WASHINGTON: India has been joined by China and Brazil in prepaying loans totalling $7bn from the World Bank, putting it in the embarrassing position of having a huge net inflow of funds from developing countries.
To counter this, the World Bank has agreed in principle to greatly increase lending for infrastructure, a sector that can disburse billions fairly rapidly. This may put India in a position to negotiate large loans for railways, roads, water supply and urban infrastructure. For many years, the World Bank had reduced lending for infrastructure on the ground that the private sector can handle most of it. Experience in India and elsewhere has proved that notion to be vastly exaggerated.
The Indian delegation to the annual meeting of the World Bank and IMF on April 12 and 13 may get a formal commitment on increasing lending for infrastructure. At a recent strategy meeting to discuss next year’s budget, Bank President Wolfensohn gave an assurance to developing country representatives that lending for infrastructure would rise at least 25% next year.
India and China have got together to jointly press for such a shift in bank lending, and they represent half the developing world. So the Bank is willing to change.

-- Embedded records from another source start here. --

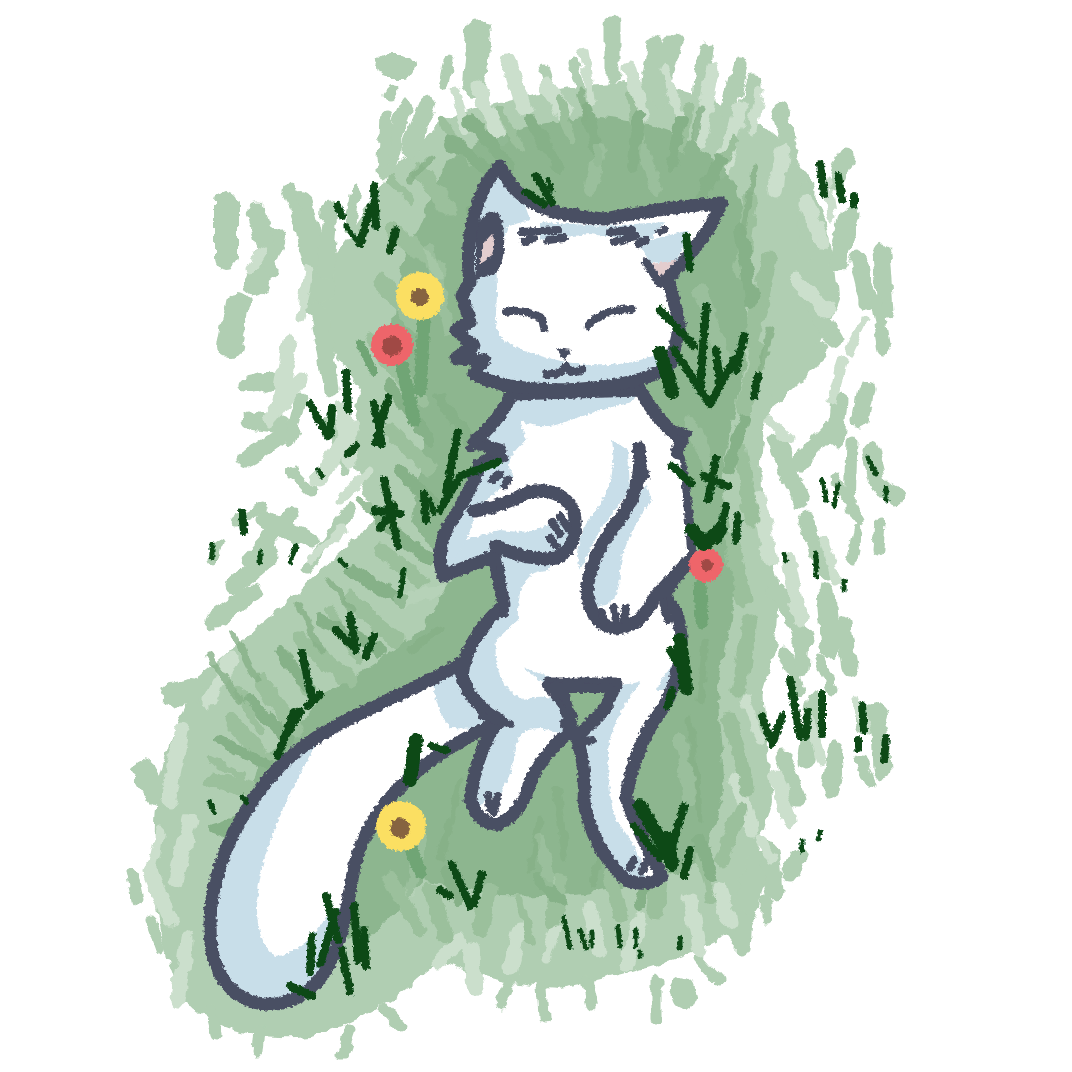
<!DOCTYPE html>
<html lang="en">
<head>
<meta charset="utf-8">
<title>Cat resting in the grass</title>
<style>
:root{--paper:#fff;--pale:#cbdfcc;--light:#b0ceb2;--mid:#9bc09c;--deep:#86b188;--stem:#6fa575;--blade:#0b4a18;--ink:#4a4f63;--shade:#c8dee9;--ear:#e3cdce;--yellow:#fbdf62;--red:#ee656a;--seed:#86643f;--redseed:#a04a45}
html,body{margin:0;background:var(--paper)}
body{width:1072px;height:1072px;overflow:hidden}
svg{display:block}
.stroke{fill:none;stroke-linecap:round;stroke-linejoin:round}
.pale{stroke:var(--pale)}
.light{stroke:var(--light)}
.mid{stroke:var(--mid)}
.deep{stroke:var(--deep)}
.stem{stroke:var(--stem)}
.blade{stroke:var(--blade)}
.ink{stroke:var(--ink);stroke-width:13}
.thin{stroke-width:8}
.fur{fill:var(--paper)}
.shade{fill:var(--shade)}
</style>
</head>
<body>
<svg width="1072" height="1072" viewBox="0 0 1072 1072" role="img" aria-label="A white cat lying on its back in green grass with flowers">
<defs>
<filter id="brush" x="-5%" y="-5%" width="110%" height="110%">
<feTurbulence type="fractalNoise" baseFrequency=".07" numOctaves="3" seed="4"/>
<feDisplacementMap in="SourceGraphic" scale="11" xChannelSelector="R" yChannelSelector="G"/>
</filter>
<filter id="chalk" x="-5%" y="-5%" width="110%" height="110%">
<feTurbulence type="fractalNoise" baseFrequency=".3" numOctaves="2" seed="9"/>
<feDisplacementMap in="SourceGraphic" scale="5" xChannelSelector="R" yChannelSelector="G"/>
</filter>
<clipPath id="head-shape"><path id="head" d="M470 282C464 240 476 190 500 166Q512 192 535 204Q550 214 604 219Q660 208 721 203Q710 236 668 278L680 325L671 364C640 392 520 400 474 374L484 360L456 358L474 346L456 330L470 322L462 296Z"/></clipPath>
<clipPath id="body-shape"><path id="body" d="M512 394Q500 420 474 442L499 450L480 466Q466 500 447 528Q436 552 443 576L494 556L504 605Q466 638 462 676Q470 704 500 720Q478 744 470 800Q480 826 500 824Q524 810 530 782Q544 752 572 730L566 706L548 684H616L604 710L576 738Q586 760 584 802Q592 848 626 880Q650 888 662 876Q640 836 626 798Q636 740 666 704Q690 650 676 612L664 594L690 558Q686 490 677 452L682 440Q656 420 640 390Z"/></clipPath>
<clipPath id="tail-shape"><path id="tail" d="M460 664C390 704 330 718 280 766C236 814 204 880 211 944C218 1000 264 1016 300 996C338 974 344 924 354 868C370 800 426 756 494 724Z"/></clipPath>
</defs>
<rect width="1072" height="1072" fill="#fff"/>

<g id="meadow" filter="url(#brush)">
<path fill="var(--light)" d="M440 122Q520 88 640 82Q750 96 798 160Q834 220 838 300Q810 380 770 410Q752 470 768 540Q790 620 764 690L772 800Q752 870 728 936Q660 970 560 988Q480 984 440 960Q380 1020 310 1036Q230 1044 182 1000Q150 920 154 842Q150 770 200 676L300 590L374 520L350 452L360 390L300 300L346 240L400 160Z"/>
<g class="stroke light">
<path stroke-width="24" d="M226 202V258M300 204L322 290M274 238L256 284M238 304L230 346M388 66H402M478 32L474 86M684 996L682 988M760 862L738 930M172 694L192 690M144 770L158 796M866 722L876 716"/>
<path stroke-width="17" d="M612 24V76M656 44L648 92M674 40L660 100M706 50L700 96M404 110L386 170M428 104L410 150M740 66L728 112M754 84L746 118M780 110L790 150M808 190L806 250M846 156L836 182M850 214L838 262M882 252L886 312M858 260L868 300M256 210L272 270M330 208L326 270M246 386L274 380M250 420L282 424M246 460L280 436M318 310L332 390M266 520L310 540M250 560L290 516M234 586L270 556M214 620L254 592M870 450L880 490M884 490L896 496M776 440L800 500M806 520L826 570M826 590L830 650M844 626L850 668M802 640L800 670M776 590L806 640M784 760L798 800M816 700L806 760M836 750L830 790M880 730L882 770M770 850L774 890M800 856L790 874M744 920L742 948M840 400L836 440M866 390L860 420M810 300L834 340M780 390L820 350M790 470L830 430"/>
<path stroke-width="11" d="M394 90L390 94M386 114L384 160M450 60L444 86M574 64L582 100M544 72L552 96M852 440L850 510M836 480L860 520M876 300L884 350M858 530L852 560M880 522L878 550M860 760L870 782M784 650L798 690M820 660L832 690M132 872L138 900M150 920L160 948M210 1010L216 1034M260 1030L258 1052M350 1030L342 1054M386 1010L400 1026M508 986L500 1006M542 988L544 1016M586 980L592 1006M656 980V1018M700 960L718 980M766 900V920M288 190L296 214M356 190L350 230M220 544L212 560M238 520L262 508M290 470L310 490M300 400L290 440M330 420L346 470M306 570L350 510"/>
</g>
<g class="stroke pale">
<path stroke-width="15" d="M478 86L500 140M508 60L524 108M546 84L564 112M630 70L642 116M712 70L700 140M740 110L722 170M782 150L776 190M806 204L822 242M796 280L826 310M342 410L350 460M290 340L280 400M270 420L300 380M318 480L352 430M760 500L770 560M788 560L800 620M736 780L752 830M776 776L790 820M182 730L168 800M190 820L176 880M150 870L170 920M186 940L178 1000M470 950L476 990M520 930L510 968M590 910L600 950M640 920L626 964M690 900L700 950M720 890L728 920M440 960L460 940M230 660L210 700"/>
<path stroke-width="9" d="M456 92L466 130M584 50L592 100M664 70L682 120M760 90L752 130M826 180L832 220M864 320L850 350M844 360L832 400M770 420L790 440M824 540L836 580M810 720L820 760M854 700L866 730M160 830L152 870M556 930L546 960M760 840L772 860M308 270L300 320M342 530L310 560M370 470L340 500M250 270L262 250M746 700L760 740"/>
</g>
<path fill="var(--deep)" opacity=".82" d="M446 162Q510 120 600 116Q700 124 738 190Q760 290 740 392L722 470L736 590L718 690L726 790L700 862Q620 900 500 896L424 880L370 940L330 930L236 860L258 766L330 690L420 632L452 580L412 520L424 440L388 360L400 270Z"/>
<g class="stroke mid">
<path stroke-width="15" d="M420 170L450 210M392 230L440 270M380 280L420 330M372 340L420 400M390 430L430 470M750 200L742 270M770 260L752 340M758 350L744 410M740 450L752 520M732 540L744 600M750 620L738 690M730 720L748 790M740 810L722 860M560 880L552 920M610 870L620 916M660 870L656 910M380 550L420 580M350 600L396 640M300 640L350 680M260 680L296 730M230 720L266 760M212 780L250 790M390 880L420 930M430 890L446 936M490 890L480 930"/>
<path stroke-width="8" d="M440 120L470 162M500 110L520 150M560 100L572 140M630 96L640 140M690 104L682 150M736 140L714 176M410 200L390 180M330 610L358 660M286 652L310 700M238 690L260 730M210 760L240 776M360 500L390 530M520 900L530 940M700 860L712 900"/>
</g>
<g class="stroke deep">
<path stroke-width="12" d="M450 140L490 172M470 120L510 166M530 120L560 170M586 108L598 160M640 116L632 166M680 122L672 166M720 160L700 200M390 386L430 440M440 400L470 440M400 470L440 510M380 520L430 560M350 570L400 600M320 620L380 650M280 650L310 690M250 700L290 740M220 740L270 766M214 830L246 820M446 870L460 900M540 880L560 900M650 870L640 906M700 840L712 876M740 230L752 300M744 420L728 470"/>
<path stroke-width="7" opacity=".8" d="M430 160L410 180M500 190L470 210M754 170L744 230M770 330L760 380M210 656L240 700M234 634L256 680M300 606L320 650M330 580L350 610M580 90L586 120M700 110L694 140M460 780L440 860M540 820L530 870M556 790L566 860M600 850L592 884M690 720L700 820M706 640L700 700M440 630L410 650"/>
</g>
<g class="stroke pale" opacity=".2"><path stroke-width="12" d="M700 290L724 360M430 250L450 330M680 740L690 800M420 840L410 890M540 840L550 880M590 190L600 150M656 190L644 150M690 420L710 470M400 600L440 590"/></g>
</g>

<g id="stems" class="stroke stem" filter="url(#chalk)"><path stroke-width="13" d="M424 320L420 390M402 366L414 420M700 586L702 622M410 846L420 872"/><path stroke-width="8" d="M360 344L374 372"/></g>

<g id="cat" filter="url(#chalk)">
<g id="cat-tail"><use href="#tail" class="fur"/>
<g clip-path="url(#tail-shape)" class="shade"><path d="M330 720Q282 800 264 860Q246 930 274 956Q300 956 326 918L360 890L330 1020H190V800Z"/><path d="M434 672Q430 700 450 728L500 730L470 650Z"/></g>
<use href="#tail" class="stroke ink"/></g>
<g id="cat-body"><use href="#body" class="fur"/>
<g clip-path="url(#body-shape)" class="shade">
<path d="M500 390H640L632 402Q590 412 560 424Q536 430 520 420L526 440Q500 462 514 476L480 506L466 540L520 546L500 580H430V500Z"/>
<path d="M496 556L556 560L548 570Q516 570 518 620L496 640Q492 684 524 700Q552 690 570 710L572 736L540 728Q514 728 514 760Q504 800 486 800L460 830V600Z"/>
<path d="M590 690L640 682Q612 720 608 750Q608 800 616 820Q640 850 646 876L620 890L570 820V730Z"/>
<path d="M524 668L560 680H620L600 688H550Z"/>
<path d="M684 650L664 676L656 690L680 690Z"/>
</g>
<use href="#body" class="stroke ink"/>
<path class="stroke ink thin" d="M482 716L510 724M500 566L504 614M660 590L668 620M556 684L574 716M628 796L632 770M488 796L490 808M498 796L494 812M630 868L634 860M642 872L646 862M572 712L564 724M580 742L592 740M476 464L504 458M492 480L500 474M504 486L508 480"/>
<path fill="var(--ink)" d="M544 682L620 684L604 693H570L574 718L560 700Z"/></g>
<g id="cat-left-arm"><path class="fur" d="M474 512Q500 506 528 491Q566 486 576 518Q580 548 556 558Q530 564 498 546L470 550Z"/>
<path class="shade" d="M466 540L500 530Q540 536 552 520L574 520Q576 550 554 556Q530 560 500 544L450 566Z"/>
<path class="stroke ink" stroke-linejoin="round" d="M474 511Q504 506 528 492Q562 486 574 512Q580 546 556 558Q530 562 496 546"/>
<path class="stroke ink thin" d="M552 522L560 534M560 516L568 528M556 546L550 538"/></g>
<g id="cat-right-arm"><path class="fur" d="M640 448Q646 490 616 524Q590 560 587 594Q592 626 616 628Q642 626 654 598L688 562L680 460Z"/>
<path class="shade" d="M612 440L628 450L630 490L600 530L580 570Q572 540 596 510Q618 480 612 440ZM646 484L652 500Q622 540 620 572Q620 604 600 606L592 610Q586 580 610 540Z"/>
<path class="stroke ink" d="M639 448Q644 490 616 524Q588 560 587 594Q592 626 616 628Q642 626 654 598L688 562"/>
<path class="stroke ink thin" d="M602 612L604 622M614 608L616 622M626 608L624 620M638 450L646 476"/></g>
<g id="cat-head"><use href="#head" class="fur"/>
<g clip-path="url(#head-shape)" class="shade"><path d="M450 150H520L518 184L530 220L508 226L496 266Q498 290 496 312Q494 338 510 344Q536 358 580 364Q630 370 676 346V410H450Z"/><path d="M540 222L604 226L664 222L650 240L690 230L676 264L650 262L636 240L590 234L540 240Z"/></g>
<path fill="var(--ink)" d="M476 226Q492 200 502 220Q508 250 498 272L476 280Z"/><path fill="var(--ear)" d="M480 264Q480 244 492 234Q500 254 480 264Z"/>
<path fill="var(--ear)" d="M650 264L680 260L662 284Z"/>
<use href="#head" class="stroke ink"/>
<path class="stroke ink thin" d="M646 262L660 284M522 232L558 230M524 242L534 238M548 240L564 238M610 232L632 230M614 242L636 236M638 244L646 240M660 232L664 230M688 434L676 430M470 448L484 436"/>
<g id="cat-face" class="stroke ink thin"><path d="M506 312Q520 308 542 318L544 328M588 326Q600 310 632 309M546 374Q560 376 566 366Q572 376 582 369"/></g>
<path fill="var(--ink)" d="M556 348L572 350L564 360Z"/></g>
</g>

<g id="flowers" filter="url(#chalk)">
<g fill="var(--yellow)"><circle cx="420" cy="296" r="24"/><circle cx="401" cy="826" r="25"/></g>
<g fill="var(--red)"><circle cx="392" cy="345" r="21"/><circle cx="706" cy="565" r="17"/></g>
<g fill="var(--seed)"><circle cx="420" cy="297" r="9"/><circle cx="400" cy="828" r="10"/></g>
<g fill="var(--redseed)"><circle cx="392" cy="346" r="10"/><circle cx="707" cy="565" r="6"/></g>
</g>

<g id="dark-blades" class="stroke blade" filter="url(#chalk)">
<path stroke-width="14" d="M692 530L704 544L720 530M680 640L686 688M640 806L666 850M416 740L410 780M672 864L668 838M660 352L672 392"/>
<path stroke-width="8" d="M374 186L376 226M370 208L360 244M338 206L342 216M396 230L390 250M346 372L348 410M310 404L328 436M332 408L330 434M388 398L376 442M374 404L382 444M356 446L348 454M458 432L446 492M498 462L460 476L440 510M424 494L426 520M384 480L398 546M374 510L400 514M394 506L380 528M242 512L244 532M350 616L356 650M336 630L352 646M374 636L366 656M302 652L312 700M294 712L278 756M300 712L284 738M320 694L308 706M432 746L446 750M536 176L552 202M526 192L544 204M686 236L690 268M660 310L694 346M706 306L700 390M674 350L710 404L734 360M716 350L720 384M744 336L736 370M758 376L754 396M672 466L692 484M716 458L708 500M704 476L728 486M726 506L718 540M738 516L736 540M670 650L688 680M672 690L668 706M634 826L660 858M684 806L668 860M690 850L684 876M452 864L470 906M482 874L474 904M440 890L450 896M326 896L338 940M336 912L320 964M312 936L310 972M354 906L358 960M342 950L350 992M364 930L366 966M290 986L312 996M820 164L824 194M838 176L842 200M854 196V204M790 680L800 736M762 716L772 744L782 716M822 694V734M808 712L806 736M862 706L864 730M858 740V748M886 738L884 760"/>
<path stroke-width="5" d="M548 180L552 190M346 226L356 240M318 470L322 476M404 570L400 596M430 500L434 514M212 544V558M296 546L290 562M260 552V562M340 560L346 566M210 802L214 812M242 796L246 802M822 480L826 500M838 484L834 506M868 458L876 474M886 488V500M816 554V576M784 554L786 560M844 580V590M820 832L818 840M802 840V850M564 918L570 948M580 930L586 948M592 932V946M618 926L620 946M636 930V946M680 938V948M640 952V956"/>
</g>
</svg>
</body>
</html>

This is facilitated, no doubt, by the embarrassment of loan prepayment.
India badly needs to modernise its railways, which lack capacity and safety. The Golden Quadrilateral road project is nearing completion, and the next big step in this sector will be to build the north-south and east-west highways. Drinking water is becoming a serious problem, and many river barrages may be needed for that. Urban infrastructure is in a shambles, and sewerage is badly required to improve sanitation and reduce pollution.
In recent years a high proportion of the Bank’s lending has taken the form of adjustment lending. Often, this has represented emergency assistance for countries in balance of payments trouble. Adjustment lending in ‘01-02 was a record 64% total lending, against 38%, 42% and 63% in the preceding years.
Even in ‘01-02, repayment of principal and interest by borrowers exceeded fresh Bank disbursement. The reverse flow this year will be much higher. This is forcing the Bank to rethink its lending strategy.